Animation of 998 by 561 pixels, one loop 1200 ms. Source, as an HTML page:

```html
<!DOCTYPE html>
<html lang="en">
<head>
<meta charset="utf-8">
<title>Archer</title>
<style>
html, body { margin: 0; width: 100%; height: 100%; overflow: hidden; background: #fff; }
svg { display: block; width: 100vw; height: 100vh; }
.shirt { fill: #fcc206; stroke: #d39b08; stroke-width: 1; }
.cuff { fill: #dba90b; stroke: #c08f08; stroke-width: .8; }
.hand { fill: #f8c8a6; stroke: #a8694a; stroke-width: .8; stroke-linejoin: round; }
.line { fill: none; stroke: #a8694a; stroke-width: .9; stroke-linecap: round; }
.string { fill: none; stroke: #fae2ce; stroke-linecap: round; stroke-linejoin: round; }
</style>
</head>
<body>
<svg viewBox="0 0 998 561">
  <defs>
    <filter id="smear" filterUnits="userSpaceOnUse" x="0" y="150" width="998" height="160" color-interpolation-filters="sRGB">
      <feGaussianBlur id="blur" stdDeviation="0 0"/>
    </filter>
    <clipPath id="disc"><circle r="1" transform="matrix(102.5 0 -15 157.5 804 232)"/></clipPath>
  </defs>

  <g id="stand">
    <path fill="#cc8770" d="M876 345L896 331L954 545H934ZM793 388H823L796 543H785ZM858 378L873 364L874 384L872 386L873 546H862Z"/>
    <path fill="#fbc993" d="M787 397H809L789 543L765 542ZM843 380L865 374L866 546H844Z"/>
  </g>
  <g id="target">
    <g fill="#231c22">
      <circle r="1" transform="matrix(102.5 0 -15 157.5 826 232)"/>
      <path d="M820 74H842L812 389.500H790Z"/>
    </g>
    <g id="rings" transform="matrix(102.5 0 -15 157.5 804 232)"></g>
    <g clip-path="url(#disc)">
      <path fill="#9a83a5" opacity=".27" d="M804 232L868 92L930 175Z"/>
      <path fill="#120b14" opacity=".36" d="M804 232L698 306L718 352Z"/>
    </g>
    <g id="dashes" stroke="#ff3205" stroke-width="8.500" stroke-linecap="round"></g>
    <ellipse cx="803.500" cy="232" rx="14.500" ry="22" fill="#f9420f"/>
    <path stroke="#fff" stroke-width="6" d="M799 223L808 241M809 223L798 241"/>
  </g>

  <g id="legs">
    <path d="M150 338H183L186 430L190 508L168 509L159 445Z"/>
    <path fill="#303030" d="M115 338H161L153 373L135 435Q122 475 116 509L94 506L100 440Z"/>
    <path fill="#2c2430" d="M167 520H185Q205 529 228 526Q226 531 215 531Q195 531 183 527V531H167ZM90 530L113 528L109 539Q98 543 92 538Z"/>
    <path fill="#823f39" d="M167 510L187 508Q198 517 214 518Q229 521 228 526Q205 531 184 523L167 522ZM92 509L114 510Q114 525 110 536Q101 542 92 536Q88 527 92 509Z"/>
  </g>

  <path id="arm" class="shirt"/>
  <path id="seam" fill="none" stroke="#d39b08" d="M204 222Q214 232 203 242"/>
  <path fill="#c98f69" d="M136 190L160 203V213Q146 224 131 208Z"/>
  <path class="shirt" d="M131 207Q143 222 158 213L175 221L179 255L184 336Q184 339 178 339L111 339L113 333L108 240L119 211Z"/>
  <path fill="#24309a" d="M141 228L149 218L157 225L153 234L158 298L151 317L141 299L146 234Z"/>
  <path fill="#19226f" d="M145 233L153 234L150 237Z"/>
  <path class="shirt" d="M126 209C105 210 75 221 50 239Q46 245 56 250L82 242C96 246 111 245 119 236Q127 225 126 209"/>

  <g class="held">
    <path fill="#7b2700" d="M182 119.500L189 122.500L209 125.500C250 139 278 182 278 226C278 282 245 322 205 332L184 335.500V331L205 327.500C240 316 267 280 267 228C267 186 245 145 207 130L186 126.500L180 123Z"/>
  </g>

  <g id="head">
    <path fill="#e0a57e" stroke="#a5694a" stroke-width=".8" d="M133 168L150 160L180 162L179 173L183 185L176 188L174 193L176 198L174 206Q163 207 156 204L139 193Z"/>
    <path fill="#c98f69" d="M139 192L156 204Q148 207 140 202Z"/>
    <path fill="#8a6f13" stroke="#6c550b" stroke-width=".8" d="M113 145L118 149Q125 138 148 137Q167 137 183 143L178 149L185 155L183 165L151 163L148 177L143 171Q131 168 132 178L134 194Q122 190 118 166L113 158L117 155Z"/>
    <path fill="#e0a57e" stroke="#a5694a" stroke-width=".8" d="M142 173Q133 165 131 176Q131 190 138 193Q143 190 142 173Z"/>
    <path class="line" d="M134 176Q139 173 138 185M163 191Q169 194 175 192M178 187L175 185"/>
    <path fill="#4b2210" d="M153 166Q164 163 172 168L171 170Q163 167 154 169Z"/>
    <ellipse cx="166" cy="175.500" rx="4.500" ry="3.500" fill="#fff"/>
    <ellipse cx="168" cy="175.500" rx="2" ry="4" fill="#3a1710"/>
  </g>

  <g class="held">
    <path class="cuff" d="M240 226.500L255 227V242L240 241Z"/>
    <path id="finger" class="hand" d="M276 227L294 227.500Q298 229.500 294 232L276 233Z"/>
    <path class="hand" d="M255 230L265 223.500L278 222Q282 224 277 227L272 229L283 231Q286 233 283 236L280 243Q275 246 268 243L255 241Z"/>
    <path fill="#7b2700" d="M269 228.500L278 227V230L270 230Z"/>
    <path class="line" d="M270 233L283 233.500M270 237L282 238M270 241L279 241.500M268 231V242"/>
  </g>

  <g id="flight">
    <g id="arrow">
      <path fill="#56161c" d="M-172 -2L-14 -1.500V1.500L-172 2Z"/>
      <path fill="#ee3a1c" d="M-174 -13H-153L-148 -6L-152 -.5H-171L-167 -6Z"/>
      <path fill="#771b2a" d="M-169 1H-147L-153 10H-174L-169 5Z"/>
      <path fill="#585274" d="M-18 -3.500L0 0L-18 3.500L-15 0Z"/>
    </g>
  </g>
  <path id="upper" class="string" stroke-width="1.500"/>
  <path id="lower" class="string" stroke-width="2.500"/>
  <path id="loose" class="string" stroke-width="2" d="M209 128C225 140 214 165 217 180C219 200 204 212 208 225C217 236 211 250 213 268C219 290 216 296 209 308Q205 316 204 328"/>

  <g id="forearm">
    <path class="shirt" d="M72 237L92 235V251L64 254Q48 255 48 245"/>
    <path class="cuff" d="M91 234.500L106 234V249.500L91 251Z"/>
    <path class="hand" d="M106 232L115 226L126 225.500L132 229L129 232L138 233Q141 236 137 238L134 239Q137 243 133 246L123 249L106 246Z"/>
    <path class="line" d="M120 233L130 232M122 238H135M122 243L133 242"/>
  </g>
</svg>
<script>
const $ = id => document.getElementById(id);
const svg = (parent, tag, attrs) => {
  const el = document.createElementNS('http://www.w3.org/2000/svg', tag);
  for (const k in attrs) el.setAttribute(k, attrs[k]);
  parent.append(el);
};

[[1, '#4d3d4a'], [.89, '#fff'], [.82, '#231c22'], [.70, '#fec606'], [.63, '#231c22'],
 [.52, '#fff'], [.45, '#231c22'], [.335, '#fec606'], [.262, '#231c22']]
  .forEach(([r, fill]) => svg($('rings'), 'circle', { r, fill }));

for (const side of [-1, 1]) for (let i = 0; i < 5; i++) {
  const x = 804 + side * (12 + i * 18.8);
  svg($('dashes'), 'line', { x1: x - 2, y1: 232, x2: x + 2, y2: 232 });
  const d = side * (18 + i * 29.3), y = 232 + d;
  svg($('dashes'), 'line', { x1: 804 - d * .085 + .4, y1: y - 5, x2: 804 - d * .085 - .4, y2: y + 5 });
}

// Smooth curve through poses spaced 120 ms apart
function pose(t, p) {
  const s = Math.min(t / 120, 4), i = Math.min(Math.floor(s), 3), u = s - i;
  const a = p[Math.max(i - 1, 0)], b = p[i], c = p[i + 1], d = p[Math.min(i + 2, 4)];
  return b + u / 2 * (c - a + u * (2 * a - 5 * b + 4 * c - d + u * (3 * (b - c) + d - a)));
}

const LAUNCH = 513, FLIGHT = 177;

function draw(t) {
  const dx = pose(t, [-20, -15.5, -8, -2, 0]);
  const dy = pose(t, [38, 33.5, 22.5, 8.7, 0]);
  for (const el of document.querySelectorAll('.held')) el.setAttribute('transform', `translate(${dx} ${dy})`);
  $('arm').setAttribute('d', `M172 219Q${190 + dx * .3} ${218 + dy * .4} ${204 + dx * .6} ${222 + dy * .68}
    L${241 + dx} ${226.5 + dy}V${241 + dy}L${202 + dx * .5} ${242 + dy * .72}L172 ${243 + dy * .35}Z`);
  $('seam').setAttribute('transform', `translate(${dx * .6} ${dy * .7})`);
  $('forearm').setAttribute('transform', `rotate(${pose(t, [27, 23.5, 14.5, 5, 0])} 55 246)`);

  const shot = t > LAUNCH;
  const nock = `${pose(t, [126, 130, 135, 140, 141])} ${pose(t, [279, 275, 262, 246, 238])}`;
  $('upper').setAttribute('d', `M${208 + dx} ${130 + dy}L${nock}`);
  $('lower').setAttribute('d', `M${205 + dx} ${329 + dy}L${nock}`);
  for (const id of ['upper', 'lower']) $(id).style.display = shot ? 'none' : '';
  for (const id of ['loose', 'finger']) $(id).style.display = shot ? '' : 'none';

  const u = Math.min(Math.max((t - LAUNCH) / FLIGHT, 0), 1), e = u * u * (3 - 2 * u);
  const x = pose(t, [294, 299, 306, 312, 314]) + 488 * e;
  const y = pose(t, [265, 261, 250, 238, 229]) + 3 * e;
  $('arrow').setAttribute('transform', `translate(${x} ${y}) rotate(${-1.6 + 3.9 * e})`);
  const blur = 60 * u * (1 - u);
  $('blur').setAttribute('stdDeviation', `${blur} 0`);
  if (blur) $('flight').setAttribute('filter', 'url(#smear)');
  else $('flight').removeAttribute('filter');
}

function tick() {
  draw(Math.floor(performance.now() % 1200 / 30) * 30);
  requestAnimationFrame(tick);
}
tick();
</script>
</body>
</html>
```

···

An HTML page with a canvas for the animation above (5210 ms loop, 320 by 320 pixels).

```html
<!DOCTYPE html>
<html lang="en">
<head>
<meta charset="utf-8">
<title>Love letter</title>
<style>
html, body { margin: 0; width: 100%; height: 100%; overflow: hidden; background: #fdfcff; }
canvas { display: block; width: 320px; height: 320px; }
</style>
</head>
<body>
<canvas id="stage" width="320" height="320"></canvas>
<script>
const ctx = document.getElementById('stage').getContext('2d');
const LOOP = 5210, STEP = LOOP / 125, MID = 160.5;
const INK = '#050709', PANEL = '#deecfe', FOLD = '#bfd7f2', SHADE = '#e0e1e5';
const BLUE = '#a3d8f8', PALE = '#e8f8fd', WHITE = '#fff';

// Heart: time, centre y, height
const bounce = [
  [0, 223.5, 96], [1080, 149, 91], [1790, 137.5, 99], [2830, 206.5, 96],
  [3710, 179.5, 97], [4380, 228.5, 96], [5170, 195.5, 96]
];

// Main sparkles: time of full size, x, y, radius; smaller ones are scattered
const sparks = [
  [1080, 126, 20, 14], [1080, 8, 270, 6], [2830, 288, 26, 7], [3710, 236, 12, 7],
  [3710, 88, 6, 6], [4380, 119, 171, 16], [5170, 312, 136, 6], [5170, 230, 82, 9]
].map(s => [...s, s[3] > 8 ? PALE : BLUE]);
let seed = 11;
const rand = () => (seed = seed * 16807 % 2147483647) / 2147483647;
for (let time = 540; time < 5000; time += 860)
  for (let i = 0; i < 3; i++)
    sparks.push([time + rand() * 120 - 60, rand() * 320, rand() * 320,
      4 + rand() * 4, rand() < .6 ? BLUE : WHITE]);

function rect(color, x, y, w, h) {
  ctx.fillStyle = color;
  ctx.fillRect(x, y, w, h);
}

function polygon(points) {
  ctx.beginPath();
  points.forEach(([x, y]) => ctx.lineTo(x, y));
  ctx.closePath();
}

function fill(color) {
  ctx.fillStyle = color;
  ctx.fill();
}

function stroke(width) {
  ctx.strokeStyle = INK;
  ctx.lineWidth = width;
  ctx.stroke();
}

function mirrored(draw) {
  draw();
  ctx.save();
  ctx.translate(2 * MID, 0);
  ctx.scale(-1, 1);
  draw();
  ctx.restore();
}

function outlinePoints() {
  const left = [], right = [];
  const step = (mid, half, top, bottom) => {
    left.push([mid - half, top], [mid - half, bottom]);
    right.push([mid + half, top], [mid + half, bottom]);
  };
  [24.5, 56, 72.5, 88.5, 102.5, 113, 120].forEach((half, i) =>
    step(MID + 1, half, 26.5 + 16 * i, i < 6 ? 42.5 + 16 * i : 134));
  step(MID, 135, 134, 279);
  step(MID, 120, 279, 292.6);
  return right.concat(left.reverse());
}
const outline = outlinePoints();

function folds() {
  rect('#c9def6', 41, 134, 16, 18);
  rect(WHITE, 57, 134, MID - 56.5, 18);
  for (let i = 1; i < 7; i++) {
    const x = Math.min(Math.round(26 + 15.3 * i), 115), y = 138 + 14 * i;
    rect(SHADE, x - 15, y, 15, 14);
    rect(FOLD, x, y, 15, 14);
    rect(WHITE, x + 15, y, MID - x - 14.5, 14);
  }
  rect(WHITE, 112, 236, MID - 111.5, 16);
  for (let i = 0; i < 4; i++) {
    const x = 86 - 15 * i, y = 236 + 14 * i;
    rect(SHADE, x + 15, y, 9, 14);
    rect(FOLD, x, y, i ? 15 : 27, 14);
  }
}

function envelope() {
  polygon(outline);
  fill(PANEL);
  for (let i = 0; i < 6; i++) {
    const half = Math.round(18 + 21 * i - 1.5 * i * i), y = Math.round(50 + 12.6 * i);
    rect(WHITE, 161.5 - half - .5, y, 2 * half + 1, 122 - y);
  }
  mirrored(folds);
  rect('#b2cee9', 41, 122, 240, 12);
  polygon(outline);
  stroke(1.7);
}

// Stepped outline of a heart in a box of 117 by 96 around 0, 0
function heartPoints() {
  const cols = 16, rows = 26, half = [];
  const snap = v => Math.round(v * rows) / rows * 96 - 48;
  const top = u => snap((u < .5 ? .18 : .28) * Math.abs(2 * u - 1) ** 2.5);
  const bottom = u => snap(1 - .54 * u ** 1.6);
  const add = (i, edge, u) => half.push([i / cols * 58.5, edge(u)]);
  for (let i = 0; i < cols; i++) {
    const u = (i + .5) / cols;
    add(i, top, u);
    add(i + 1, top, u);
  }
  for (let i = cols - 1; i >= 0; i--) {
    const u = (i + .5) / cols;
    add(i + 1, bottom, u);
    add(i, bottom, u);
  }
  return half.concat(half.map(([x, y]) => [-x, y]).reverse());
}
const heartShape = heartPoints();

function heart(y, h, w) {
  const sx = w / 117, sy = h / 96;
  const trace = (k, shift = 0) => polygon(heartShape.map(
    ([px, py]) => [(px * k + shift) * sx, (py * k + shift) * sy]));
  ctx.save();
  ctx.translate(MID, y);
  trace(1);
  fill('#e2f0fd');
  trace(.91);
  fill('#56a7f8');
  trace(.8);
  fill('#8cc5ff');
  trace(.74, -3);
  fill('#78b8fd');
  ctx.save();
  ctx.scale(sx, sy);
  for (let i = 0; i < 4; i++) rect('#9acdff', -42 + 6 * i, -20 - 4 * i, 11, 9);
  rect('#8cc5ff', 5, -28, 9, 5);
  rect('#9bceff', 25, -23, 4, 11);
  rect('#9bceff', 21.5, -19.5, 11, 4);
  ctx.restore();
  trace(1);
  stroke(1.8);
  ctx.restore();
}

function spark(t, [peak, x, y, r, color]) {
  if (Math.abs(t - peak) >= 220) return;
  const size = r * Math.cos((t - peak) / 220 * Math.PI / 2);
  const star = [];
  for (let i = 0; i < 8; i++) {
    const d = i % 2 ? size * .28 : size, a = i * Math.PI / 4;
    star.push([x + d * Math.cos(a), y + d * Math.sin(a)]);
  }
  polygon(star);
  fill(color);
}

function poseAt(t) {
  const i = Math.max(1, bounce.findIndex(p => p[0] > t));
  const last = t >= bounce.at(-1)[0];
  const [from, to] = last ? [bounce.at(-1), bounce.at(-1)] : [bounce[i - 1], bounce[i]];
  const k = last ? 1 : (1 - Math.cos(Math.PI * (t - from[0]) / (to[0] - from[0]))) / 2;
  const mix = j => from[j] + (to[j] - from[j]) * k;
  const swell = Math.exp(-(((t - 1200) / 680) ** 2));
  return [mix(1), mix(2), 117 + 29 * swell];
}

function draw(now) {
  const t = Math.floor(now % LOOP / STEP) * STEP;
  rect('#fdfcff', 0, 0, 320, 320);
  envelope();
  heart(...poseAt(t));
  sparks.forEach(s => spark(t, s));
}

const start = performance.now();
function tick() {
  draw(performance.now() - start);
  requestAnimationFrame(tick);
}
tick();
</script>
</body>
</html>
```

···

→ PROBLEM DETAILS:
The lines in the records above that include the word "opacity" must be copied out.

→ ANSWER SPACE:
      <path fill="#9a83a5" opacity=".27" d="M804 232L868 92L930 175Z"/>
      <path fill="#120b14" opacity=".36" d="M804 232L698 306L718 352Z"/>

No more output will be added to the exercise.